ENTRIES PROVIDED:
===============

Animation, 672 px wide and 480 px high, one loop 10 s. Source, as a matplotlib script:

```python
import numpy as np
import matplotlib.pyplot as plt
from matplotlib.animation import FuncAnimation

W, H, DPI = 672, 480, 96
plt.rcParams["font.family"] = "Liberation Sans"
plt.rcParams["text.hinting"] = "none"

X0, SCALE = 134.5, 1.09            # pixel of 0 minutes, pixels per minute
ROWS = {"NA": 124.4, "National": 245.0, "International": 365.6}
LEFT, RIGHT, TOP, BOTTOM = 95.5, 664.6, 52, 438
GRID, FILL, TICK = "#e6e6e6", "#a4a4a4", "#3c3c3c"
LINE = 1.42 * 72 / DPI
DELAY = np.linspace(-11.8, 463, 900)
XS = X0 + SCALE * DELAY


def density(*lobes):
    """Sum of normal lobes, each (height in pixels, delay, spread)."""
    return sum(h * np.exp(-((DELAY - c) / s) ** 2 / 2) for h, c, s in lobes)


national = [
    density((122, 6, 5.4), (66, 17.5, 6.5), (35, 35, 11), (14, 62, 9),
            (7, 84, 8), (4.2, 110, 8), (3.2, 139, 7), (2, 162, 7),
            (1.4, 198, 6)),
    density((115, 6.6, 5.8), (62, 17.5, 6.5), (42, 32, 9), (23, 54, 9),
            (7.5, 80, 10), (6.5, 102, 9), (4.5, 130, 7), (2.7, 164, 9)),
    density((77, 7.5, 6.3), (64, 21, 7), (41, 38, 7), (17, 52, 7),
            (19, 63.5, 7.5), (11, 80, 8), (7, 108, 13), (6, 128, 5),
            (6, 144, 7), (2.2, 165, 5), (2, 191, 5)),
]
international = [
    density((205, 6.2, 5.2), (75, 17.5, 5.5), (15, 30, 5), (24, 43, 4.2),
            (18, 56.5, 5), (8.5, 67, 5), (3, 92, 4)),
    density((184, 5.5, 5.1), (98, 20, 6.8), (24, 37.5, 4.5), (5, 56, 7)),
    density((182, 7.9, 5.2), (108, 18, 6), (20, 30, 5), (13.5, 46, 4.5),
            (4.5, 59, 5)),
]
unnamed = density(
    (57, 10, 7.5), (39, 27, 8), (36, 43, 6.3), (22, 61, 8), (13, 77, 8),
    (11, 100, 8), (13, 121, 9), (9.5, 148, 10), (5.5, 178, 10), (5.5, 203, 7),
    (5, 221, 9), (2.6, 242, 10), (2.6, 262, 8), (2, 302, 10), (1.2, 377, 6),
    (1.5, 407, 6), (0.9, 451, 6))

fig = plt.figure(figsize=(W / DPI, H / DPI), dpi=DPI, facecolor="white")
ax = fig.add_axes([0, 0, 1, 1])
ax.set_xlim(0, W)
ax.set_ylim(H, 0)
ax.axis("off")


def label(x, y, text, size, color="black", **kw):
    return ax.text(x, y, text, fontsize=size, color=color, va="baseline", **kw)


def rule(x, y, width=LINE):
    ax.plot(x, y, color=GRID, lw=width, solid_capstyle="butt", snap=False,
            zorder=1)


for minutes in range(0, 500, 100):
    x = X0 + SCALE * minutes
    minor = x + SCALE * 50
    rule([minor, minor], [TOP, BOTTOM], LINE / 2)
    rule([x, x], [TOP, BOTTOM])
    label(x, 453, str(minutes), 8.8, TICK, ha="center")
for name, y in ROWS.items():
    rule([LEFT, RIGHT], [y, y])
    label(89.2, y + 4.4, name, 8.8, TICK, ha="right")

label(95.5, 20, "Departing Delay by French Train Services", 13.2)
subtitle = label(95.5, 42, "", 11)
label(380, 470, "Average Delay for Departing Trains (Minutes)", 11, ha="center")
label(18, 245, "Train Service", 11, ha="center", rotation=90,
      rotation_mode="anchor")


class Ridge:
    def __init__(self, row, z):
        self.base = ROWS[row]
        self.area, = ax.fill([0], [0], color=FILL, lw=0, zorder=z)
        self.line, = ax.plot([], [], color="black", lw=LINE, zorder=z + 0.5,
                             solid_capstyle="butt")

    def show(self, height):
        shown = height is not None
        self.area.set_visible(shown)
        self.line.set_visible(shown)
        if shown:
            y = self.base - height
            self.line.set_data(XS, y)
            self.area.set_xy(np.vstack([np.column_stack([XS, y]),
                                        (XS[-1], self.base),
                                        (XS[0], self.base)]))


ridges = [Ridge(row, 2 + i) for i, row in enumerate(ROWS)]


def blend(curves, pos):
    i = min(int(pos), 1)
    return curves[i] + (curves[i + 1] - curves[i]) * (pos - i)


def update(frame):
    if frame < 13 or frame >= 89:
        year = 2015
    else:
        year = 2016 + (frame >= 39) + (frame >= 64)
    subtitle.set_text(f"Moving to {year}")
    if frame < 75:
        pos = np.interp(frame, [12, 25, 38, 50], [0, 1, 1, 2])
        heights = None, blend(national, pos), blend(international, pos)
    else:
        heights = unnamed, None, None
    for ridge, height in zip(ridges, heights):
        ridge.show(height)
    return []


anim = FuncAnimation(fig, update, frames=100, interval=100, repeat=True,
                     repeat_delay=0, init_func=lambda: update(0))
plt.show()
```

===============

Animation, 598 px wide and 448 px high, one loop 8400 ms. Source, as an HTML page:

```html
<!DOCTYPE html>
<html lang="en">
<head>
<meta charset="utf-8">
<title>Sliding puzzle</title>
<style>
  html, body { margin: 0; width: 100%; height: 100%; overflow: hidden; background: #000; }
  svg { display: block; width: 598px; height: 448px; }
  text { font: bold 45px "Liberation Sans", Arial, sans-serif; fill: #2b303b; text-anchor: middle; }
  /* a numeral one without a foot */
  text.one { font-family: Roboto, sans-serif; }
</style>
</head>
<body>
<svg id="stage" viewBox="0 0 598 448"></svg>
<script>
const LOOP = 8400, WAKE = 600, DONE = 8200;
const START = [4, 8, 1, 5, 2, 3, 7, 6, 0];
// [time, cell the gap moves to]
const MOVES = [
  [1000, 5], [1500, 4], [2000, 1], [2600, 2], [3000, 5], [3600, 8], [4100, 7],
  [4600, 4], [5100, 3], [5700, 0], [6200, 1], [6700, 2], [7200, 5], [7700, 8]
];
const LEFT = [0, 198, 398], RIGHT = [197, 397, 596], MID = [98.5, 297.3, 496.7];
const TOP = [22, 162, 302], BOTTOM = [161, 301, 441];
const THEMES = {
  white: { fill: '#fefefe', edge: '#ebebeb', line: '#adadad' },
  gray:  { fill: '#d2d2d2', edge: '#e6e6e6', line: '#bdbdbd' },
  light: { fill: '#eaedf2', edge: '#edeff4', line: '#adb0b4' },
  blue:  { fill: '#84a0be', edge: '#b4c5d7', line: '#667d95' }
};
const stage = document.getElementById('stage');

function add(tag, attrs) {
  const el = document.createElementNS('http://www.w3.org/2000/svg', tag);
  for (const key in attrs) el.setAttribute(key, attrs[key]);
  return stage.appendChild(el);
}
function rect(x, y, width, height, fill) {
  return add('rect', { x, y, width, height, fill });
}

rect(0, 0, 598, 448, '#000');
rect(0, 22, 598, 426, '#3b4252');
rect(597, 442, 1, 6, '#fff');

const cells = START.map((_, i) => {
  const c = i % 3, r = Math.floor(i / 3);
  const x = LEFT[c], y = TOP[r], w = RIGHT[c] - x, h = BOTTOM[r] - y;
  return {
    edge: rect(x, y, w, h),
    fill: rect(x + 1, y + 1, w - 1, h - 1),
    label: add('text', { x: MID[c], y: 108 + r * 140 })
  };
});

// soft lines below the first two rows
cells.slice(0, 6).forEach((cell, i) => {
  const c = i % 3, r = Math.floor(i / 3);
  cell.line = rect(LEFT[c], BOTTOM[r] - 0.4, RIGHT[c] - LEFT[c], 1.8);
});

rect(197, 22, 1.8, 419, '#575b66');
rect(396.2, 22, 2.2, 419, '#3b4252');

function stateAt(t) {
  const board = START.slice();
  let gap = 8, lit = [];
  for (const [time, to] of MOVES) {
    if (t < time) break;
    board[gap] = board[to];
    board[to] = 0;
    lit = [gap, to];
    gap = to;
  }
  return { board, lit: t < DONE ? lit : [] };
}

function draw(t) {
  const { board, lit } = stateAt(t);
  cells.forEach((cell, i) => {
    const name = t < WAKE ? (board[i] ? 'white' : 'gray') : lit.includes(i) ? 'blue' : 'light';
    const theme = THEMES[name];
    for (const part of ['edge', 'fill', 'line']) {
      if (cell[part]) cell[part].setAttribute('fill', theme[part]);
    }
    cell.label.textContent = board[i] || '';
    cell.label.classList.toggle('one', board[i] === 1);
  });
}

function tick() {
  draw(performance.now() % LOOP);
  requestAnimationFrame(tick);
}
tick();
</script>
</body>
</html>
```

===============

TASK DESCRIPTION: Apply a filter to the listing above so that only lines with "SCALE" are kept, and copy those lines.

THE ANSWER:
X0, SCALE = 134.5, 1.09            # pixel of 0 minutes, pixels per minute
XS = X0 + SCALE * DELAY
    x = X0 + SCALE * minutes
    minor = x + SCALE * 50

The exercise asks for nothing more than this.